[What needs to be done]
How many of the lines below include "stroke"? Give the number and no other words.

[The input]
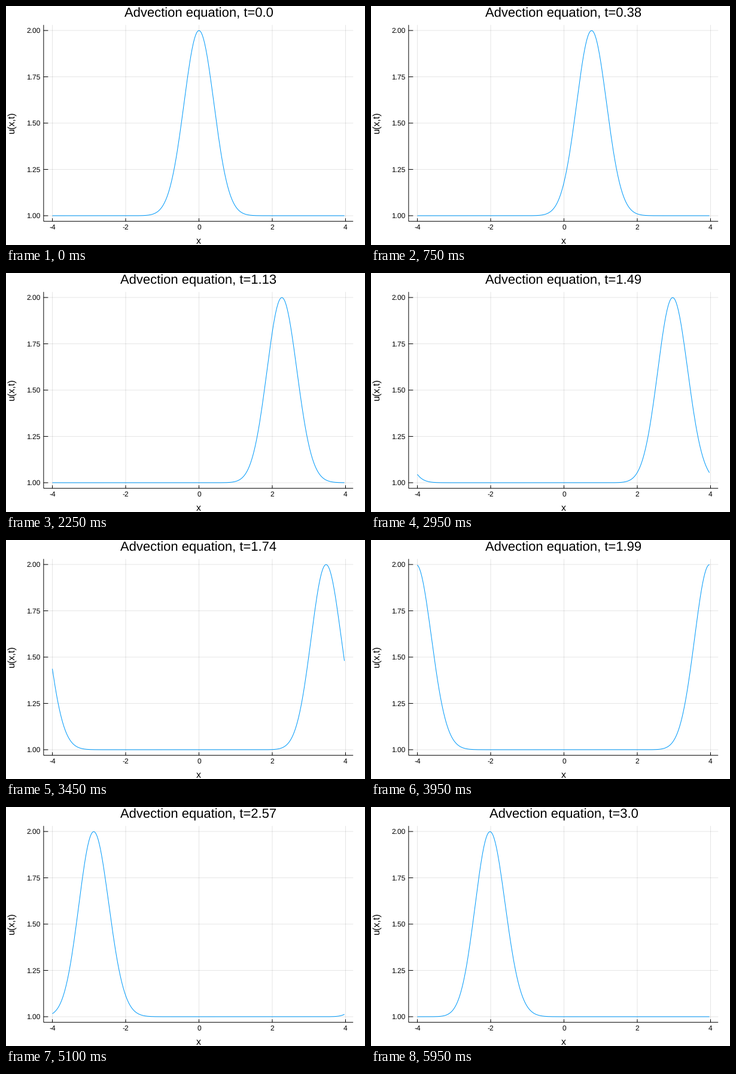
A matplotlib script for the animation above (6 s loop, 600 px wide and 400 px high).

```python
import numpy as np
import matplotlib.pyplot as plt
from matplotlib.animation import FuncAnimation

W, H, DPI = 600, 400, 100
FRAMES, INTERVAL = 120, 50
T_END, SPEED, PERIOD, N = 3.0, 2.0, 8.0, 256
LEFT, RIGHT, TOP, BOTTOM = 62.86, 580.2, 31.7, 360.3

plt.rcParams["font.family"] = "Liberation Sans"
plt.rcParams["text.hinting"] = "none"
plt.rcParams["text.hinting_factor"] = 1

dx = PERIOD / N
x = -4 + dx * np.arange(N)
times = np.linspace(0, T_END, FRAMES)

# Central differences move each Fourier mode a little too slowly.
modes = np.fft.rfft(np.exp(-3 * x**2))
k = 2 * np.pi * np.fft.rfftfreq(N, dx)
omega = SPEED * np.sin(k * dx) / dx


def wave(t):
    return 1 + np.fft.irfft(modes * np.exp(-1j * omega * t), N)


def px(n):
    """Pixels to points."""
    return n * 72 / DPI


def to_x(v):
    return 322.5 + 61.25 * v


def to_y(v):
    return 351 - 310 * (v - 1)


fig = plt.figure(figsize=(W / DPI, H / DPI), dpi=DPI, facecolor="white")
ax = fig.add_axes([0, 0, 1, 1])
ax.set_xlim(0, W)
ax.set_ylim(H, 0)
ax.axis("off")


def stroke(xs, ys, color="black", **kw):
    return ax.plot(xs, ys, color=color, lw=px(1), snap=False,
                   solid_capstyle="butt", **kw)[0]


def label(cx, cy, text, size, ha="center", **kw):
    return ax.text(cx, cy, text, fontsize=px(size), ha=ha, va="baseline", **kw)


for v in range(-4, 5, 2):
    cx = to_x(v)
    stroke([cx, cx], [TOP, BOTTOM], alpha=0.1)
    stroke([cx, cx], [BOTTOM, BOTTOM - 5])
    label(cx, 374, f"{v}", 12.1)
for v in np.arange(1, 2.01, 0.25):
    cy = to_y(v)
    stroke([LEFT, RIGHT], [cy, cy], alpha=0.1)
    stroke([LEFT, LEFT + 7.5], [cy, cy])
    label(57.8, cy + 4.2, f"{v:.2f}", 12.1, ha="right")

stroke([LEFT, LEFT], [TOP, BOTTOM])
stroke([LEFT, RIGHT], [BOTTOM, BOTTOM])

label(322, 398.5, "x", 15.8)
label(14, 195, "u(x,t)", 15.6, rotation=90, rotation_mode="anchor")
title = label(322, 18, "", 21.6)
line = stroke(to_x(x), to_y(wave(0)), "#009afa")


def update(i):
    t = times[i]
    line.set_ydata(to_y(wave(t)))
    title.set_text(f"Advection equation, t={round(float(t), 2)}")
    return line, title


anim = FuncAnimation(fig, update, frames=FRAMES, interval=INTERVAL,
                     repeat=True, repeat_delay=0, blit=False)
plt.show()
```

[Exercise answer]
8